The third installment of Marvel’s top-grossing superhero movie opens up with insomniac Tony Stark’s (Robert Downey, Jr.) monologue and a flashback of a 1999 conference in Switzerland, back during his “genius, multibillionaire playboy” days. He met a very desperate scientist offering a partnership in a project, to which his response was that the guy wait for him in the rooftop. But being the man that he was before being Iron Man, he never showed up.
And then comes the current, post-Avengers life of Tony, still fueled with his obsession for his suits which drives Pepper Potts (Gwyneth Paltrow) crazy. Unfortunately for Tony, there are more things that drive him crazy: his inability to sleep, his anxiety attacks due to that New York incident and the suave Aldrich Killian (Guy Pearce) making a move on Pepper.

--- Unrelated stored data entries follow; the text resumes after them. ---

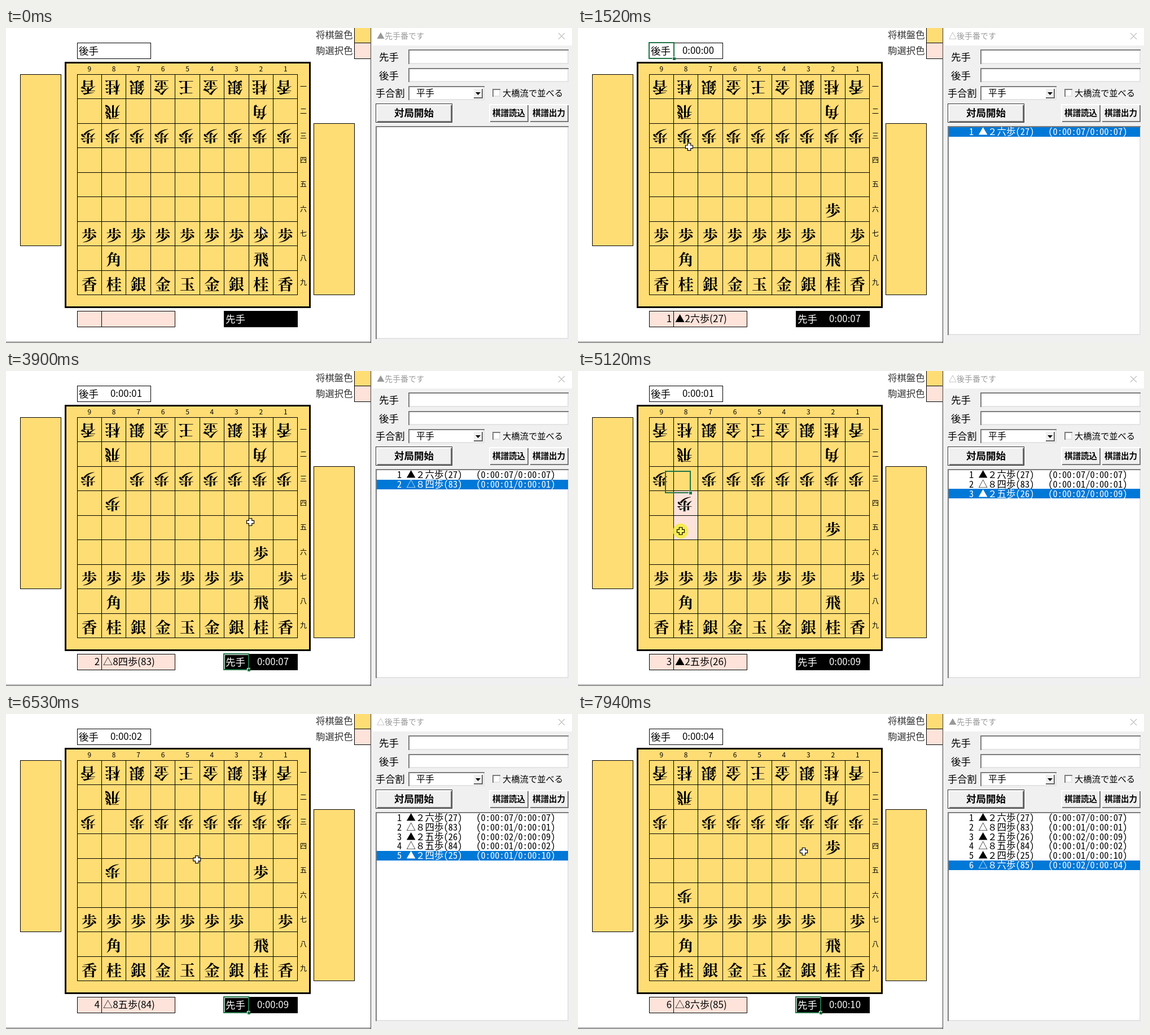
Animation, 1003 px wide and 559 px high, one loop 7.99 s. Source, as an HTML page with a canvas:

```html
<!DOCTYPE html>
<html lang="ja">
<head>
<meta charset="utf-8">
<title>将棋盤</title>
<style>
  html, body { margin: 0; width: 100%; height: 100%; overflow: hidden; background: #fff; }
  canvas { display: block; }
</style>
</head>
<body>
<canvas id="stage" width="1003" height="559"></canvas>
<script>
const ctx = document.getElementById('stage').getContext('2d');
const LOOP = 7990;
const GOLD = '#ffdd75', PINK = '#fde3da', GREEN = '#217346', BLUE = '#0078d7';
const SANS = '"Noto Sans CJK JP", "Noto Sans CJK", sans-serif';
const BRUSH = '"Noto Serif CJK JP", "Noto Sans CJK JP", "Noto Sans CJK", serif';
const MONO = '"Noto Sans Mono CJK JP", "Noto Sans CJK JP", monospace';
const RANKS = '一二三四五六七八九';
const LEFT = 126, TOP = 82.5, CELL = 43.44;
const HOMES = [[386, 502, 44, 28], [126, 26, 44, 28]];   // turn cells: first, second player

// Pawn moves: pick = click on the pawn, drop = click on its goal,
// listAt / boardAt = when the record and the sheet are refreshed.
const MOVES = [
  { file: 2, from: 7, to: 6, spent: 7, total: 7, pick: 60, drop: 500, listAt: 930, boardAt: 1040 },
  { file: 8, from: 3, to: 4, spent: 1, total: 1, pick: 1600, drop: 2290, listAt: 2480, boardAt: 2580 },
  { file: 2, from: 6, to: 5, spent: 2, total: 9, pick: 3050, drop: 3600, listAt: 4040, boardAt: 4150 },
  { file: 8, from: 4, to: 5, spent: 1, total: 2, pick: 4520, drop: 5055, listAt: 5235, boardAt: 5330 },
  { file: 2, from: 5, to: 4, spent: 1, total: 10, pick: 5600, drop: 6050, listAt: 6490, boardAt: 6600 },
  { file: 8, from: 5, to: 6, spent: 2, total: 4, pick: 6850, drop: 7360, listAt: 7540, boardAt: 7640 },
];
const SELECT = 100, STAY = 180, RETURN = 280;

// Pointer path: time, x, y
const PATH = [
  [0, 455, 362], [60, 455, 362], [250, 452, 320], [960, 452, 320], [1280, 296, 266],
  [1520, 197, 211], [1700, 190, 205], [1950, 188, 242], [2500, 188, 242],
  [2940, 435, 320], [3200, 435, 320], [3500, 433, 268], [3960, 433, 268],
  [4400, 187, 240], [4750, 187, 240], [5000, 182, 284], [5140, 182, 284],
  [5360, 400, 276], [5450, 435, 275], [5720, 435, 275], [5950, 436, 240],
  [6320, 436, 240], [6530, 339, 258], [6750, 186, 284], [7000, 186, 284],
  [7220, 184, 326], [7560, 184, 326], [7880, 351, 258], [7940, 400, 244], [LOOP, 400, 244],
];

const mix = (a, b, k) => a + (b - a) * k;
const clock = s => '0:00:' + String(s).padStart(2, '0');
const mark = i => i % 2 ? '△' : '▲';
const cellRect = (file, rank) => [LEFT + (9 - file) * CELL, TOP + (rank - 1) * CELL, CELL, CELL];

function fill(x, y, w, h, color) {
  ctx.fillStyle = color;
  ctx.fillRect(x, y, w, h);
}

function box(x, y, w, h, color, line = 1) {
  fill(x, y, w, h, color);
  ctx.strokeStyle = '#000';
  ctx.lineWidth = line;
  ctx.strokeRect(x + .5, y + .5, w, h);
}

function text(str, x, y, size, { color = '#000', align = 'left', weight = 400, font = SANS } = {}) {
  ctx.font = `${weight} ${size}px ${font}`;
  ctx.textAlign = align;
  ctx.fillStyle = color;
  ctx.fillText(str, x, y);
}

function path(points, color, width = 1) {
  ctx.strokeStyle = color;
  ctx.lineWidth = width;
  ctx.beginPath();
  points.forEach(([x, y]) => ctx.lineTo(x, y));
  ctx.stroke();
}

function bevel(x, y, w, h, color, light, dark) {
  fill(x, y, w, h, light);
  fill(x + 2, y + 2, w - 2, h - 2, dark);
  fill(x + 2, y + 2, w - 4, h - 4, color);
}
const sunken = (x, y, w, h) => bevel(x, y, w, h, '#fff', '#7c7c7c', '#e3e3e3');

function button(x, w, label, size, framed) {
  if (framed) fill(x - 1, 134, w + 2, 34, '#333');
  bevel(x, 135, w, 32, '#f0f0f0', '#fff', '#777');
  text(label, x + w / 2, 151 + size * .37, size, { align: 'center', weight: 700 });
}

function piece(char, file, rank, flipped) {
  const [x, y] = cellRect(file, rank);
  ctx.save();
  ctx.translate(x + CELL / 2 - (flipped ? 2.5 : 0), y + CELL / 2 + (flipped ? 1.5 : 2.5));
  if (flipped) ctx.rotate(Math.PI);
  text(char, 0, 10.3, 27.5, { align: 'center', weight: 600, font: BRUSH });
  ctx.restore();
}

function drawSheet(t) {
  const done = MOVES.filter(m => t >= m.boardAt);
  const last = done.length - 1;
  fill(0, 0, 647, 559, '#fff');
  text('将棋盤色', 549, 18, 16.4, { color: '#333', weight: 300 });
  text('駒選択色', 549, 46, 16.4, { color: '#333', weight: 300 });
  box(617, -2, 29, 28, GOLD);
  box(617, 26, 29, 28, PINK);

  box(25, 82, 72, 304, GOLD);
  box(545, 169, 72, 304, GOLD);
  box(105, 61, 433, 434, GOLD, 3);

  for (const m of MOVES) {
    if (t >= m.pick && t < m.drop + STAY) fill(...cellRect(m.file, m.from), PINK);
    if (t >= m.drop && t < m.drop + STAY) fill(...cellRect(m.file, m.to), PINK);
  }
  for (let i = 0; i <= 9; i++) {
    const x = Math.floor(LEFT + i * CELL) + .5, y = Math.floor(TOP + i * CELL) + .5;
    path([[x, 82], [x, 474]], '#000');
    path([[126, y], [517, y]], '#000');
  }
  for (let n = 1; n <= 9; n++) {
    const [x] = cellRect(n, n), y = TOP + (n - .5) * CELL;
    text(n, x + CELL / 2, 77, 12, { align: 'center' });
    text(RANKS[n - 1], 527, y + 4.5, 12, { align: 'center' });
  }

  const pawns = { 2: 7, 8: 3 };
  done.forEach(m => pawns[m.file] = m.to);
  for (let file = 1; file <= 9; file++) {
    const back = '香桂銀金玉金銀桂香'[file - 1];
    piece(back, file, 9, false);
    piece(back === '玉' ? '王' : back, file, 1, true);
    piece('歩', file, file === 2 ? pawns[2] : 7, false);
    piece('歩', file, file === 8 ? pawns[8] : 3, true);
  }
  piece('角', 8, 8, false);
  piece('飛', 2, 8, false);
  piece('角', 2, 2, true);
  piece('飛', 8, 2, true);

  box(126, 26, 130, 28, '#fff');
  text('後手', 129, 47, 17.5);
  box(386, 502, 130, 28, '#000');
  text('先手', 389, 523, 17.5, { color: '#fff' });
  box(126, 502, 173, 28, PINK);
  path([[169.5, 502], [169.5, 530]], '#000');
  if (last >= 0) {
    const m = done[last];
    const used = side => done.reduce((s, d, i) => i % 2 === side ? d.total : s, 0);
    text(clock(used(1)), 213, 46, 16.8, { align: 'center' });
    text(clock(used(0)), 473, 522, 16.8, { align: 'center', color: '#fff' });
    text(last + 1, 166, 522, 16.8, { align: 'right' });
    text(`${mark(last)}${m.file}${RANKS[m.to - 1]}歩(${m.file}${m.from})`, 172, 522, 17.2);
  }
  fill(0, 557, 647, 1, '#222');
}

function drawSelection(t) {
  if (t < MOVES[0].pick) return;
  const home = HOMES[MOVES.filter(m => t >= m.boardAt).length % 2];
  let rect = home;
  for (const m of MOVES) {
    for (const [start, rank] of [[m.pick, m.from], [m.drop, m.to]]) {
      const age = t - start;
      if (age < 0 || age >= RETURN) continue;
      const k = Math.min(age / SELECT, 1, (RETURN - age) / (RETURN - STAY));
      rect = home.map((v, i) => mix(v, cellRect(m.file, rank)[i], k));
    }
  }
  const [x, y, w, h] = rect.map(Math.round);
  ctx.strokeStyle = '#fff';
  ctx.lineWidth = 1;
  if (rect === HOMES[0]) ctx.strokeRect(x + 1.5, y + 1.5, w - 2, h - 2);
  ctx.strokeStyle = GREEN;
  ctx.lineWidth = 2;
  ctx.strokeRect(x, y, w, h);
  fill(x + w - 3, y + h - 3, 6, 6, '#fff');
  fill(x + w - 2, y + h - 2, 5, 5, GREEN);
}

// Half-width characters take one column, others two.
function columns(str, x, y, color) {
  const step = 8.25;
  for (const char of str) {
    const width = char.charCodeAt(0) < 128 ? step : step * 2;
    if (char !== ' ') text(char, x + width / 2, y, 16.5, { color, align: 'center', weight: 300, font: MONO });
    x += width;
  }
}

function drawPanel(t) {
  const listed = MOVES.filter(m => t >= m.listAt);
  fill(646, 0, 1, 559, '#444');
  fill(647, 0, 356, 559, '#f0f0f0');
  fill(649, 0, 354, 31, '#fff');
  const turn = listed.length % 2;
  text(`${mark(turn)}${turn ? '後' : '先'}手番です`, 657, 19, 14, { color: '#999' });
  path([[979, 9], [990, 20]], '#999');
  path([[990, 9], [979, 20]], '#999');

  text('先手', 661, 58, 17.5);
  text('後手', 661, 91, 17.5);
  text('手合割', 655, 122, 17.2);
  sunken(713, 38, 284, 26);
  sunken(713, 71, 284, 25);
  sunken(713, 103, 135, 25);
  text('平手', 727, 121, 16);
  bevel(827, 106, 18, 19, '#f0f0f0', '#fff', '#666');
  ctx.fillStyle = '#000';
  ctx.beginPath();
  ctx.moveTo(832, 114);
  ctx.lineTo(841, 114);
  ctx.lineTo(836.5, 119);
  ctx.fill();
  sunken(862, 108, 14, 14);
  text('大橋流で並べる', 880, 121, 15.3);

  button(656, 134, '対局開始', 17.5, true);
  button(856, 70, '棋譜読込', 14.5);
  button(927, 70, '棋譜出力', 14.5);

  sunken(655, 174, 342, (listed.length ? 545 : 552) - 174);
  listed.forEach((m, i) => {
    const y = 176 + i * 16.7, current = i === listed.length - 1;
    if (current) fill(657, Math.round(y), 339, 17, BLUE);
    const wide = String.fromCharCode(0xff10 + m.file);
    columns(`${String(i + 1).padStart(5)} ${mark(i)}${wide}${RANKS[m.to - 1]}歩(${m.file}${m.from})   (${clock(m.spent)}/${clock(m.total)})`,
      660, y + 14.2, current ? '#fff' : '#000');
  });
}

function outline(points, color) {
  ctx.beginPath();
  points.forEach(([x, y]) => ctx.lineTo(x, y));
  ctx.closePath();
  ctx.fillStyle = color;
  ctx.fill();
  ctx.strokeStyle = '#000';
  ctx.lineWidth = 1.2;
  ctx.stroke();
}

function drawPointer(t) {
  const i = PATH.findIndex(p => p[0] > t);
  const a = PATH[i - 1], b = PATH[i], k = (t - a[0]) / (b[0] - a[0]);
  ctx.save();
  ctx.translate(mix(a[1], b[1], k), mix(a[2], b[2], k));
  if (t < MOVES[0].pick) {
    outline([[-3, -9], [-3, 6], [0, 3], [3, 9], [5, 8], [3, 2], [7, 2]], '#fff');
  } else {
    const pressed = MOVES.some(m => [m.pick, m.drop].some(s => t >= s && t < s + 120));
    if (pressed) {
      ctx.fillStyle = 'rgba(244, 238, 50, .82)';
      ctx.beginPath();
      ctx.arc(0, 0, 13.5, 0, 7);
      ctx.fill();
    }
    const arm = 6.5, half = 2.7;
    outline([[-half, -arm], [half, -arm], [half, -half], [arm, -half], [arm, half], [half, half],
      [half, arm], [-half, arm], [-half, half], [-arm, half], [-arm, -half], [-half, -half]],
      pressed ? '#fbf56a' : '#fff');
  }
  ctx.restore();
}

const began = performance.now();
function frame() {
  const t = (performance.now() - began) % LOOP;
  drawSheet(t);
  drawSelection(t);
  drawPanel(t);
  drawPointer(t);
  requestAnimationFrame(frame);
}
frame();
</script>
</body>
</html>
```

Aldrich Killian is introduced as a rich scientist who “shows his big brain” to Pepper (as Happy puts it) via a hologram live feed, stating that its revolutionary scientific technology would enable scientist to see how the brain reacts to anything that happens to the human body. Although astonished, Pepper refused to take the project, saying that the technology could be highly weaponized. What she saw was just the tip of the iceberg.
And then there was The Mandarin (Ben Kingsley), a terrorist who can mysteriously bypass national television to air his creepy penchant for lecturing and displaying his terrorism acts in various parts of the world, along with his threat that “America will pay”.
And it somehow did. During the bombing of the Chinese Theater, one of Tony’s friends was badly hurt and suffered from a coma. In his efforts to avenge him, Tony releases a press statement to The Mandarin, and adds his home address (so he can easily find him), resulting to an attack that caused Tony’s headquarters, along with his many suits, to turn into scrap metal heading deep into the sea.
After this, the real action starts.
Iron Man 3 actually faced a lot of challenges in connection with its two predecessors. For one thing, Iron Man was a hit because of the transformation Tony has undergone through from being a man who profits from wars to a man who anonymously protects the people. It was fun seeing how Tony becomes Iron Man. But there could only be one movie showing the initial challenges of a civilian-turning-hero, unfortunately. In Iron Man 2, Tony again transforms from a noble superhero to a panic-stricken weakling. Bereft of anonymity and fearing for the end of his days, he continuously makes a spectacle of himself, forcing Rhodes to take on his suit and his duties.
Apparently, Iron Man 3 has to strive harder to avoid a gradually tiring plot to prove its worth. And it did; if its hugely mind-blowing special effects and $345.4 million overseas for its first week alone and is expected to rake $600 million by May 5 (which is way higher than the combination of the entire Iron Man 1 and 2) are enough proof. But no matter, Robert Downey Jr. surely is still smiling. Why, he’s the 50 million-dollar Avenger!
Anyway, of course, Iron Man 3 also showcases transformation. But that’s for you to find out. Hint: It involves a bullied kid, a limited edition Dora the Explorer watch and some fireworks. And by the way, about the incomprehensible monologue during the opening, the explanation will be found at the post credit video. Yes, there is a post-credit video. And it comes after its tremendously lengthy credits. But that’s fine. Because the last sentence will surely put your (semi) Marvel-fan mode on.